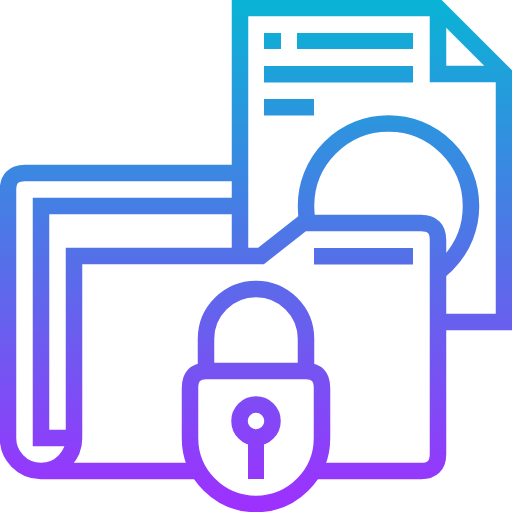
<!DOCTYPE html>
<html lang="en">
<head>
<meta charset="utf-8">
<title>Secure folder icon</title>
<style>
:root { --paper: #fff; --top: #09b4d5; --middle: #5471e8; --bottom: #9f2fff; }
html, body { margin: 0; width: 512px; height: 512px; overflow: hidden; background: var(--paper); }
svg { display: block; }
.stop-top { stop-color: var(--top); }
.stop-middle { stop-color: var(--middle); }
.stop-bottom { stop-color: var(--bottom); }
.outline { fill: none; stroke: url(#ink); stroke-width: 16.5; }
.bars { fill: url(#ink); }
.solid { fill: var(--paper); }
</style>
</head>
<body>
<svg width="512" height="512" viewBox="0 0 512 512" role="img" aria-label="Locked folder with a document">
  <defs>
    <linearGradient id="ink" gradientUnits="userSpaceOnUse" x1="0" y1="0" x2="0" y2="512">
      <stop class="stop-top" offset="0"/>
      <stop class="stop-middle" offset="0.5"/>
      <stop class="stop-bottom" offset="1"/>
    </linearGradient>
  </defs>

  <g id="document">
    <path class="outline" d="M240 256V8H438L504 74V322H440"/>
    <path class="outline" d="M438 8V74H504"/>
    <circle class="outline" cx="388.5" cy="206" r="82.5"/>
    <g class="bars">
      <rect x="264" y="33" width="17" height="16"/>
      <rect x="297" y="33" width="116" height="16"/>
      <rect x="264" y="66" width="149" height="16.5"/>
      <rect x="264" y="99" width="50" height="16.5"/>
    </g>
  </g>

  <g id="folder-back">
    <path class="outline" d="M240 173H25Q8 173 8 190V437A33 33 0 0 0 41 471"/>
    <path class="outline" d="M240 206H41V438H68"/>
  </g>

  <g id="folder-front">
    <path class="outline solid" d="M41 471A33 33 0 0 0 74 437V256H261L303 223H421Q438 223 438 240V454Q438 471 421 471Z"/>
    <rect class="bars" x="314" y="248" width="99" height="16.5"/>
  </g>

  <g id="padlock">
    <path class="outline" d="M206 371V339A50 50 0 0 1 306 339V371"/>
    <path class="outline solid" d="M206 371H306Q322 371 322 388V438A66 66 0 0 1 190 438V388Q190 371 206 371Z"/>
    <circle class="outline" cx="256" cy="421" r="16.5"/>
    <rect class="bars" x="248" y="434" width="16" height="45"/>
  </g>
</svg>
</body>
</html>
◆ ◆ ◆ ◆ ◆
ABOUT THIS EXERCISE: Reproduce every entry word for word, but omit the pictures.

PROBLEM SOLUTION:
<!DOCTYPE html>
<html lang="en">
<head>
<meta charset="utf-8">
<title>Secure folder icon</title>
<style>
:root { --paper: #fff; --top: #09b4d5; --middle: #5471e8; --bottom: #9f2fff; }
html, body { margin: 0; width: 512px; height: 512px; overflow: hidden; background: var(--paper); }
svg { display: block; }
.stop-top { stop-color: var(--top); }
.stop-middle { stop-color: var(--middle); }
.stop-bottom { stop-color: var(--bottom); }
.outline { fill: none; stroke: url(#ink); stroke-width: 16.5; }
.bars { fill: url(#ink); }
.solid { fill: var(--paper); }
</style>
</head>
<body>
<svg width="512" height="512" viewBox="0 0 512 512" role="img" aria-label="Locked folder with a document">
  <defs>
    <linearGradient id="ink" gradientUnits="userSpaceOnUse" x1="0" y1="0" x2="0" y2="512">
      <stop class="stop-top" offset="0"/>
      <stop class="stop-middle" offset="0.5"/>
      <stop class="stop-bottom" offset="1"/>
    </linearGradient>
  </defs>

  <g id="document">
    <path class="outline" d="M240 256V8H438L504 74V322H440"/>
    <path class="outline" d="M438 8V74H504"/>
    <circle class="outline" cx="388.5" cy="206" r="82.5"/>
    <g class="bars">
      <rect x="264" y="33" width="17" height="16"/>
      <rect x="297" y="33" width="116" height="16"/>
      <rect x="264" y="66" width="149" height="16.5"/>
      <rect x="264" y="99" width="50" height="16.5"/>
    </g>
  </g>

  <g id="folder-back">
    <path class="outline" d="M240 173H25Q8 173 8 190V437A33 33 0 0 0 41 471"/>
    <path class="outline" d="M240 206H41V438H68"/>
  </g>

  <g id="folder-front">
    <path class="outline solid" d="M41 471A33 33 0 0 0 74 437V256H261L303 223H421Q438 223 438 240V454Q438 471 421 471Z"/>
    <rect class="bars" x="314" y="248" width="99" height="16.5"/>
  </g>

  <g id="padlock">
    <path class="outline" d="M206 371V339A50 50 0 0 1 306 339V371"/>
    <path class="outline solid" d="M206 371H306Q322 371 322 388V438A66 66 0 0 1 190 438V388Q190 371 206 371Z"/>
    <circle class="outline" cx="256" cy="421" r="16.5"/>
    <rect class="bars" x="248" y="434" width="16" height="45"/>
  </g>
</svg>
</body>
</html>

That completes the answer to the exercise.